Wednesday, December 16, 2009

How Air Quotes have “Changed” Our Lives

Sincerity is important in communication.


We live in one of the most cynical and verbally combative periods of history, fueled by advanced communication technology and declining intellect.

One of the hallmarks of this “golden age” is the use of air quotes by speakers who want to convey connotations that they likely could express with a snitty tone of voice.

Thank goodness America’s “founding fathers” weren’t as jaded as we, the strained seed of their democratic loins, are. Imagine if Thomas Jefferson had stood before the Continental Congress to read aloud the preamble to the Declaration of Independence, with the addition of air quotes:

We hold these truths to be self-evident, that all men are created equal, that they are endowed by their Creator with certain unalienable rights; that among these are Life, Liberty and the “pursuit of Happiness”.
…which suddenly, thanks to air quotes, makes “pursuit of happiness” sound like a euphemism.

Air quotes are used to express satire, sarcasm, irony, or euphemism. (Incidentally, I recently heard from a fellow Toastmaster from a journalistic background that they are also called “quotey fingers”.)
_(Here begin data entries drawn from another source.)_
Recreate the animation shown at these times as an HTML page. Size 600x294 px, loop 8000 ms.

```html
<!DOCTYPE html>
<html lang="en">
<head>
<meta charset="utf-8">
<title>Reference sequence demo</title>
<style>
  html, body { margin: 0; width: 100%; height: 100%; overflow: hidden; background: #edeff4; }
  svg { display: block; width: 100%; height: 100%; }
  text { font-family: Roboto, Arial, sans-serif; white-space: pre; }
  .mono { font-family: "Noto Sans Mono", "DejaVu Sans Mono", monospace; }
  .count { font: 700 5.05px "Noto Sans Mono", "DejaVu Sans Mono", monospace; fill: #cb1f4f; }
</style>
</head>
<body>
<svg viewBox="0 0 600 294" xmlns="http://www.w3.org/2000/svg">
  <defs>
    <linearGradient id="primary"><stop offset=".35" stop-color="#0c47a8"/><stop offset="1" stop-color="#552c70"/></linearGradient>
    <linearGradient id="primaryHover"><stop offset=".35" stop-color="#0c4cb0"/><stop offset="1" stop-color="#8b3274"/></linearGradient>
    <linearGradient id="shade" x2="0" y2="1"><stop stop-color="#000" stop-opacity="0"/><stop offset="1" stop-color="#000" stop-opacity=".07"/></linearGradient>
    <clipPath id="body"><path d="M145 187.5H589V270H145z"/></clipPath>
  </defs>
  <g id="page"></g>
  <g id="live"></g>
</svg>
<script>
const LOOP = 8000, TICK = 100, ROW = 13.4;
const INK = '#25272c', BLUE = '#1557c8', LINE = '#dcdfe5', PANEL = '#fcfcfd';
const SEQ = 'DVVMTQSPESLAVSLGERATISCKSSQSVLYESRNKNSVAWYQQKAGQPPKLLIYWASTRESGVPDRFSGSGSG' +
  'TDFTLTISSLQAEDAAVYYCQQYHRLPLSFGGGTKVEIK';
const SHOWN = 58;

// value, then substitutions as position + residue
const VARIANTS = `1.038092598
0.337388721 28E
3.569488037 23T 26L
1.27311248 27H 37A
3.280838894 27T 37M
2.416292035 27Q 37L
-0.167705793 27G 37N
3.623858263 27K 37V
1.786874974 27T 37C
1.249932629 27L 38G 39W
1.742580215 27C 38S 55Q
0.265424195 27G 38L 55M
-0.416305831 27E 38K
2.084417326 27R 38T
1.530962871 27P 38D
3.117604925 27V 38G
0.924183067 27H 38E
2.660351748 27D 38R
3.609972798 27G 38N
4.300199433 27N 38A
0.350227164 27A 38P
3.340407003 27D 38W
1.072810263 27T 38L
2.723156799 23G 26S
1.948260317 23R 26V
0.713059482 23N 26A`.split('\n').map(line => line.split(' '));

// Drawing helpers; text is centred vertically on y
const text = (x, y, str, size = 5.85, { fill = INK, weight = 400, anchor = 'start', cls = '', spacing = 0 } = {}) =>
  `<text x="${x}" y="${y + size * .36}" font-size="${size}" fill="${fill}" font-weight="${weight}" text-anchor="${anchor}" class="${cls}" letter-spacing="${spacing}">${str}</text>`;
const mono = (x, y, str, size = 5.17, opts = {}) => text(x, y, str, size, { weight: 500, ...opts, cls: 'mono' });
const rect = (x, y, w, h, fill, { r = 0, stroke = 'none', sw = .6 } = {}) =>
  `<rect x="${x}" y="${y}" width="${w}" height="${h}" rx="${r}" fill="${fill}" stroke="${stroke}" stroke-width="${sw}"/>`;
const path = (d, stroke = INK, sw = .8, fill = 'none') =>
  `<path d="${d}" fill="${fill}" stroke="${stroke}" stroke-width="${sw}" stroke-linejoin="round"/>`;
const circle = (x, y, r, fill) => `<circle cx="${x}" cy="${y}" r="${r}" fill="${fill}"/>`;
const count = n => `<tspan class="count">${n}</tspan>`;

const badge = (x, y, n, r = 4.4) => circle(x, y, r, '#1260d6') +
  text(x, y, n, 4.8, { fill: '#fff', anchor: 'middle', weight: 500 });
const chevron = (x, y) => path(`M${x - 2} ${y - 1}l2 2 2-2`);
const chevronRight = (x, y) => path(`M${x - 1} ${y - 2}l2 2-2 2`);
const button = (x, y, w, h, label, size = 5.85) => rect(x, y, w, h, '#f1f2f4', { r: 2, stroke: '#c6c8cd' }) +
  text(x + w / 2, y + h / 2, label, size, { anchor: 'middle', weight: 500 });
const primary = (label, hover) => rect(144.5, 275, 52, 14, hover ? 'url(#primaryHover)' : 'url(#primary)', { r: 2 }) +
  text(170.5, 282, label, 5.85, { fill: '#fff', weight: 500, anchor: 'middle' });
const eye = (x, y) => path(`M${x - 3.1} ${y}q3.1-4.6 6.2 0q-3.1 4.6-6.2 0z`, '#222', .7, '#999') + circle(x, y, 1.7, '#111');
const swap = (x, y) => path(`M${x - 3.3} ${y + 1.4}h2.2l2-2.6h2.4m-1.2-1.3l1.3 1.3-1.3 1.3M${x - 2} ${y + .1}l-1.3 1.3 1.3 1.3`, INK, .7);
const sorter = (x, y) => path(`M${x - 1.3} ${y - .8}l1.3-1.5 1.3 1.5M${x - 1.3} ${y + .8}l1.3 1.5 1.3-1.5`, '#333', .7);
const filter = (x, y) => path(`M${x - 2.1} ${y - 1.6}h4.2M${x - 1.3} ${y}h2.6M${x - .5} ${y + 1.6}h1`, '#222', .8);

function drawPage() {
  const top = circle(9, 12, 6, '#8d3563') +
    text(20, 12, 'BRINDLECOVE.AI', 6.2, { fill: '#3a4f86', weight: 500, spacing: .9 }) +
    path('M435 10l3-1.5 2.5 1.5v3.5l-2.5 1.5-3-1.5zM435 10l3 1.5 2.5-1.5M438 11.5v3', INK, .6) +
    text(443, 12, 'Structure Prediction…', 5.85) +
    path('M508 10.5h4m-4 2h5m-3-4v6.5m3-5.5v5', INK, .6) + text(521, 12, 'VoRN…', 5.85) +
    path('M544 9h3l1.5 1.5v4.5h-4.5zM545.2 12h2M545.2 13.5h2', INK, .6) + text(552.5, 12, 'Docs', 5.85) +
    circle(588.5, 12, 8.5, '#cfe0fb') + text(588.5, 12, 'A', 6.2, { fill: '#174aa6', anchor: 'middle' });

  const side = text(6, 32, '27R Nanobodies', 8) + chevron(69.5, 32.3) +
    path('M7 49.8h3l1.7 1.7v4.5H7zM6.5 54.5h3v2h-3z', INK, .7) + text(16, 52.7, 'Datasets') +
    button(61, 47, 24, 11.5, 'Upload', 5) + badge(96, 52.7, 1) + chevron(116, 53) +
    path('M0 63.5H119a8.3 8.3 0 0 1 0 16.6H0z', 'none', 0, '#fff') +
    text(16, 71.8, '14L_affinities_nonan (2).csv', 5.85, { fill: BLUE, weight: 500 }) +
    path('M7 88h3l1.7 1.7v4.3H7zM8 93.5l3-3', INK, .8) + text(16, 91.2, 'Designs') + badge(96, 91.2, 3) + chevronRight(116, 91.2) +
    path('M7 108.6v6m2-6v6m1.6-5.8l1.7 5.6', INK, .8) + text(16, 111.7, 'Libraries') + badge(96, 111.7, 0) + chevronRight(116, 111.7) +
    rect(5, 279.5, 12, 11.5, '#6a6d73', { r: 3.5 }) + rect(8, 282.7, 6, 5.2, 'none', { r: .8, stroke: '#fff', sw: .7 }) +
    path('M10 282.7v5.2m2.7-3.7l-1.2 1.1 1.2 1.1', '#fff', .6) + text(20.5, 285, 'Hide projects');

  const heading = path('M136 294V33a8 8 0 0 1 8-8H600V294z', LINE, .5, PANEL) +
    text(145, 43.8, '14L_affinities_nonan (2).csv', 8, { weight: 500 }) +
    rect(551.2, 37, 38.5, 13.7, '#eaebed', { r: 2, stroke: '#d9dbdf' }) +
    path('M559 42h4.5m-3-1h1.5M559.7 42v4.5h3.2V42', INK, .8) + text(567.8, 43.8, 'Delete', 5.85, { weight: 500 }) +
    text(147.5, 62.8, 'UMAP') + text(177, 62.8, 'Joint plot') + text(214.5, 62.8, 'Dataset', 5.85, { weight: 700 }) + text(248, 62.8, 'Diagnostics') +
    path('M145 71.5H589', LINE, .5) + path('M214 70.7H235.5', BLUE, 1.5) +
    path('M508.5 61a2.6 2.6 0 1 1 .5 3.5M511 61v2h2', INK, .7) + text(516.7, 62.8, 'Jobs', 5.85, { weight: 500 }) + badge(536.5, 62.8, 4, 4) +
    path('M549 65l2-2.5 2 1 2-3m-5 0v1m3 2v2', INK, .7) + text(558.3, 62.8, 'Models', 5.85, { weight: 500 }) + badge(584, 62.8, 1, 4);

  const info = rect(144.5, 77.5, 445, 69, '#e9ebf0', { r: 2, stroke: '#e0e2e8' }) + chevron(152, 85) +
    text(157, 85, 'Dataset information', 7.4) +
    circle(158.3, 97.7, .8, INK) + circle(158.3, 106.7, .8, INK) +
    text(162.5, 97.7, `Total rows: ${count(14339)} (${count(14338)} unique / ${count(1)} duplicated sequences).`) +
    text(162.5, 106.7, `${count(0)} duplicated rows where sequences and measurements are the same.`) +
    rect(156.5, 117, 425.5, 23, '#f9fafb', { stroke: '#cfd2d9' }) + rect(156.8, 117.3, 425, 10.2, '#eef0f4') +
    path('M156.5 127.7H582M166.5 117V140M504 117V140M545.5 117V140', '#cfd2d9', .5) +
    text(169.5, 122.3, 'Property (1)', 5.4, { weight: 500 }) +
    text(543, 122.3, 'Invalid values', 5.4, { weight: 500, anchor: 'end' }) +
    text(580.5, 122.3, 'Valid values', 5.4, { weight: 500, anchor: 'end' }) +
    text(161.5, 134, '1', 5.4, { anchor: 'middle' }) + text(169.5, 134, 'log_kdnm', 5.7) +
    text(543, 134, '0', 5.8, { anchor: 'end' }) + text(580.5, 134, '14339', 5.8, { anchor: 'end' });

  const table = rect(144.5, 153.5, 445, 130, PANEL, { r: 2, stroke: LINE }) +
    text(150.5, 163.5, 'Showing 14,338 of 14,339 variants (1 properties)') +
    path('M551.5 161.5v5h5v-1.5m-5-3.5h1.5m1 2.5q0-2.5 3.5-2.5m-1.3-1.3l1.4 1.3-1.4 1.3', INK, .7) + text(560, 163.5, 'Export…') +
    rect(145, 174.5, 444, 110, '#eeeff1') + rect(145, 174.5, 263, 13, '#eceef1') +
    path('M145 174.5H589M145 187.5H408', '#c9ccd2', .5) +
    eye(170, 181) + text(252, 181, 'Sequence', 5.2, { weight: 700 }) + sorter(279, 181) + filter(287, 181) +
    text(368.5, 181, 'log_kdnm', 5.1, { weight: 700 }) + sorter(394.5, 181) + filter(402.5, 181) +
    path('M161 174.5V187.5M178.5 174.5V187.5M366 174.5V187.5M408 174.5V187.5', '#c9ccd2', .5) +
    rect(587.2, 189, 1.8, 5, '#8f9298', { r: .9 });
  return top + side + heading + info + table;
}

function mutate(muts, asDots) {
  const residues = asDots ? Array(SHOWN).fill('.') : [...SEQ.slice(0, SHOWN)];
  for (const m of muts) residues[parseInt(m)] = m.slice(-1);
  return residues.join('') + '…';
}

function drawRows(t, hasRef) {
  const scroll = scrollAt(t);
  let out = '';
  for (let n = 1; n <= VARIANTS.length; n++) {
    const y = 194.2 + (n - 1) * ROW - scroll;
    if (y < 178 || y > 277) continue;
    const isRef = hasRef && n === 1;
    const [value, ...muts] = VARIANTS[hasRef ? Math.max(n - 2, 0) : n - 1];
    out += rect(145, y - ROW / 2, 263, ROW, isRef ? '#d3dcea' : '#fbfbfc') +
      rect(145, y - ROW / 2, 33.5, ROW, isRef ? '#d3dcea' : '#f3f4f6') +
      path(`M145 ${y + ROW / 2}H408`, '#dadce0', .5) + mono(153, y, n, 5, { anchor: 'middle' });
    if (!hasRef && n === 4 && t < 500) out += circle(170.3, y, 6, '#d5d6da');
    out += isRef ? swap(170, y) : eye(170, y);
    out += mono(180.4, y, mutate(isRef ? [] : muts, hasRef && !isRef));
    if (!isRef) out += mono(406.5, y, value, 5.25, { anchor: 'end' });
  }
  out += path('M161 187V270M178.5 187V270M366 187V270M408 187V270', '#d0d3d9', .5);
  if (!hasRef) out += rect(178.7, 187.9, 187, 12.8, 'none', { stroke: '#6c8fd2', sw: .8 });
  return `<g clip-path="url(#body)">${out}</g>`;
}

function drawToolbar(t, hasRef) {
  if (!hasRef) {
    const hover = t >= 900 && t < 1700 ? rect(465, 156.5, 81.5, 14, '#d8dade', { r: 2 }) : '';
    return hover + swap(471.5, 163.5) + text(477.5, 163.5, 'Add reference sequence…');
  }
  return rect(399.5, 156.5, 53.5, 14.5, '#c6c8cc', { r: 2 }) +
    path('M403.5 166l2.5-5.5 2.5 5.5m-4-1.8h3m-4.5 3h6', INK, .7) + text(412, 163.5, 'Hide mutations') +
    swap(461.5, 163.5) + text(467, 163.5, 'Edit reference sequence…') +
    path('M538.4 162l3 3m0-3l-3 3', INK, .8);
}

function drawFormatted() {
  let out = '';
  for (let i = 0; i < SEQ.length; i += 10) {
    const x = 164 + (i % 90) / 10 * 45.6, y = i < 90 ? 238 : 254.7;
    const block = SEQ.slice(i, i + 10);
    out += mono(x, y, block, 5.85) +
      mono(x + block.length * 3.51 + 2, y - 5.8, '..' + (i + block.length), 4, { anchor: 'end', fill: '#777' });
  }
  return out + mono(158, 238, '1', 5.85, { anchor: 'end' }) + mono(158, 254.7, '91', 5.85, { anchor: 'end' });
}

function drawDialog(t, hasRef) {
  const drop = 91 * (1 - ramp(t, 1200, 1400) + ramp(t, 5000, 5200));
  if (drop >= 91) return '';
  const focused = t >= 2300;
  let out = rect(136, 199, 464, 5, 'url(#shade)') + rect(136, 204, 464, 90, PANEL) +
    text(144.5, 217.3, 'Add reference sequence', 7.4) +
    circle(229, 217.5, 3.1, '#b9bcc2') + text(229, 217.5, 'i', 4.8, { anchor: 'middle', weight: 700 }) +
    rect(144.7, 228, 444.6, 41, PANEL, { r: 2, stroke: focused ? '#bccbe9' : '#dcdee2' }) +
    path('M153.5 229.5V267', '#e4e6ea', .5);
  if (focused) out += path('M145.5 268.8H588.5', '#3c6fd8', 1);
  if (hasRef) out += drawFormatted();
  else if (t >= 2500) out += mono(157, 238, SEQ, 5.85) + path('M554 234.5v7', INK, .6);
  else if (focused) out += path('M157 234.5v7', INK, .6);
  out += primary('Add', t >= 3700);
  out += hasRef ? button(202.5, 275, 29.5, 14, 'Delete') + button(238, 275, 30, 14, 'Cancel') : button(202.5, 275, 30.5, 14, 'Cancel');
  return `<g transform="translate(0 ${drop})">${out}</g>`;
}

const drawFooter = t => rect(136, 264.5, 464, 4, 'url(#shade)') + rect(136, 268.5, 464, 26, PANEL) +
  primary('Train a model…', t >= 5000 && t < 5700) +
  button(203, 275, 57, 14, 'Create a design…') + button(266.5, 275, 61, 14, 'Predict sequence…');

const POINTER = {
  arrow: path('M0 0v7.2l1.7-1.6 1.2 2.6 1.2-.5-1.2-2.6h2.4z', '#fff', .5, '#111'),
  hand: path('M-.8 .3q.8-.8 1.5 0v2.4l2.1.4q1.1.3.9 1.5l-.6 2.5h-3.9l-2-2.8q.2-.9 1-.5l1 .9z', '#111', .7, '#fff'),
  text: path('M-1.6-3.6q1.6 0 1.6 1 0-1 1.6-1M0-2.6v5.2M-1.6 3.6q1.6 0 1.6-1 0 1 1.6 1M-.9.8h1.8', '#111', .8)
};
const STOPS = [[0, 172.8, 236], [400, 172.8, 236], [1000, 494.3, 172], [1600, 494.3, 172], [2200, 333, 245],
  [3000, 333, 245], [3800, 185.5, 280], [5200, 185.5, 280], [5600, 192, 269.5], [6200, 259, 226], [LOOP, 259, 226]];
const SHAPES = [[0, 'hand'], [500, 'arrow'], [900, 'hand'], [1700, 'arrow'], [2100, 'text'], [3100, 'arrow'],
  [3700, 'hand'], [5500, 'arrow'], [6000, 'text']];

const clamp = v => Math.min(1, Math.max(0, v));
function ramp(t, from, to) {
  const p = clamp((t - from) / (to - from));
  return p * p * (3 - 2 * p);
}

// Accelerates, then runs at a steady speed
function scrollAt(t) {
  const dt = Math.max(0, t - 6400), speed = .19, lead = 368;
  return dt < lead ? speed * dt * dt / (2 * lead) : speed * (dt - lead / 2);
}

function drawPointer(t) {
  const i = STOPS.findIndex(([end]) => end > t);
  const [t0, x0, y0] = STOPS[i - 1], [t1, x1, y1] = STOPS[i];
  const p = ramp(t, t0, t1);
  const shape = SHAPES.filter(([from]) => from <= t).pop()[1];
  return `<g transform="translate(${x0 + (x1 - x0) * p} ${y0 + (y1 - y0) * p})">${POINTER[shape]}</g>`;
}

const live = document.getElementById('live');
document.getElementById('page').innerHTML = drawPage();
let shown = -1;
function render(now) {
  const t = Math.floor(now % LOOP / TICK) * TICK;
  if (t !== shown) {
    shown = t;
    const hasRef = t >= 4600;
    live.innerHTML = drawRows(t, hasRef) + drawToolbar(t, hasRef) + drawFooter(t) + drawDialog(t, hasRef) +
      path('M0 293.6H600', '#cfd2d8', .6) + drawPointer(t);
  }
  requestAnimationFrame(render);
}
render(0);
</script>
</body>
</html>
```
Many English speakers use air quotes routinely, but that is not the case everywhere in the world; in fact, air quotes stymie some learners of English who initially think that a speaker is imitating a rabbit. I suppose this could suggest that the English-speaking world ranks highest on the cynicism spectrum, and for those of us of Scandinavian descent, air quotes are just about the only hand gestures approved by the Sons of Norway.

My “research” shows that air quotes have been in sporadic use since at least the 1920s in the U.S., but they didn’t have a name until the 1980s. Merriam-Webster added the phrase “air quotes” to the Dictionary in 1989 with the definition of “a gesture made by raising and flexing the index and middle fingers of both hands, used to call attention to a spoken word or expression.”

Air quotes are significant, because they change how we interpret a message.

There have been some famous air quotes, for example, in episodes of Friends, like the one where Danny DeVito plays a male stripper, Ross reminisced with Missy, a woman on whom he had a crush during college. He asked her if she remembered his then roommate, Chandler. She said, “Sure, he was in your 'band'." (Using air quotes around "band".)
Ross replies “It's been sixteen years but the air quotes still hurt.”

Plus there was the episode where Joey misuses air quotes, but after Ross punches a pole, Joey finally uses air quotes correctly.
Or how about the “hot mess” when Dateline interviewed Britney Spears where she overused and misused air quotes so frequently that was the subject of, like, a “buhjillion” blogs the next day.

In the movie “Austin Powers”, Dr. Evil said that he developed a ‘sophisticated heat beam which we called a "laser". Using these "lasers," we punch a hole in the protective gas layer around the world, which we call the "ozone layer."

The award for the air quote that was heard around the world, though, has to go to Senator John McCain for his October 15th 2008 debate with Barack Obama. Senator McCain got himself into some hot water with air quotes. The topic was abortion, and McCain was saying that Obama was hiding his support for late-term abortions under the guise of a concern for the mother’s “health”.
He said, “That's the extreme pro-abortion position, quote, health.”

The fact that he chose to use air quotes on such a sensitive topic in general was probably unwise, linking him to a certain level of flippancy about an issue that divides “reasonable people”.

In print, these are known as “scare quotes” or “sneer quotes”, when a writer doesn’t agree with the words in the quotes and wants to distance him- or herself from those words in the quotation marks. For example, in an email to your boss, you might explain why your co-worker didn’t help you complete a project by writing, “He said he was ‘too busy’.” Meaning you didn’t believe that your co-worker was busy at all, and you wanted your boss to know it.

After my “extensive research” on this topic, I have concluded that thanks to “air quotes” and “scare quotes”, many people now suspect anything that they see in quotation marks. Consider some of the examples from an “amusing” blog site called

I believe that people who make these signs may be using the quotation marks to emphasize a word, or to imply a different “voice” saying a particular phrase, as if their mascot suddenly was speaking.

These examples demonstrate, though, that the words in quotation marks can have the exact opposite affect from what the author intended, and I believe that this is, in part, because of air quotes. How they’ve become so ubiquitous, making us cynical about anything in quotation marks.

There are so many ways that the messages we put on signs, in brochures, and in our daily interpersonal exchanges can be misinterpreted. Air quotes fill a need for us literal-minded English speakers, to emphasize that “hey! I’m being sarcastic here! Don’t take me ‘seriously’!”


  1. OK, I've been known to use air quotes now and again. . . One day, when talking with a friend who is blind, I realized I needed to tell her I was using air quotes. Her response was, "Huh?" So I had to fill her in on what she's been missing.

  2. Quotie fingers. Gonna use that...from now on!!!!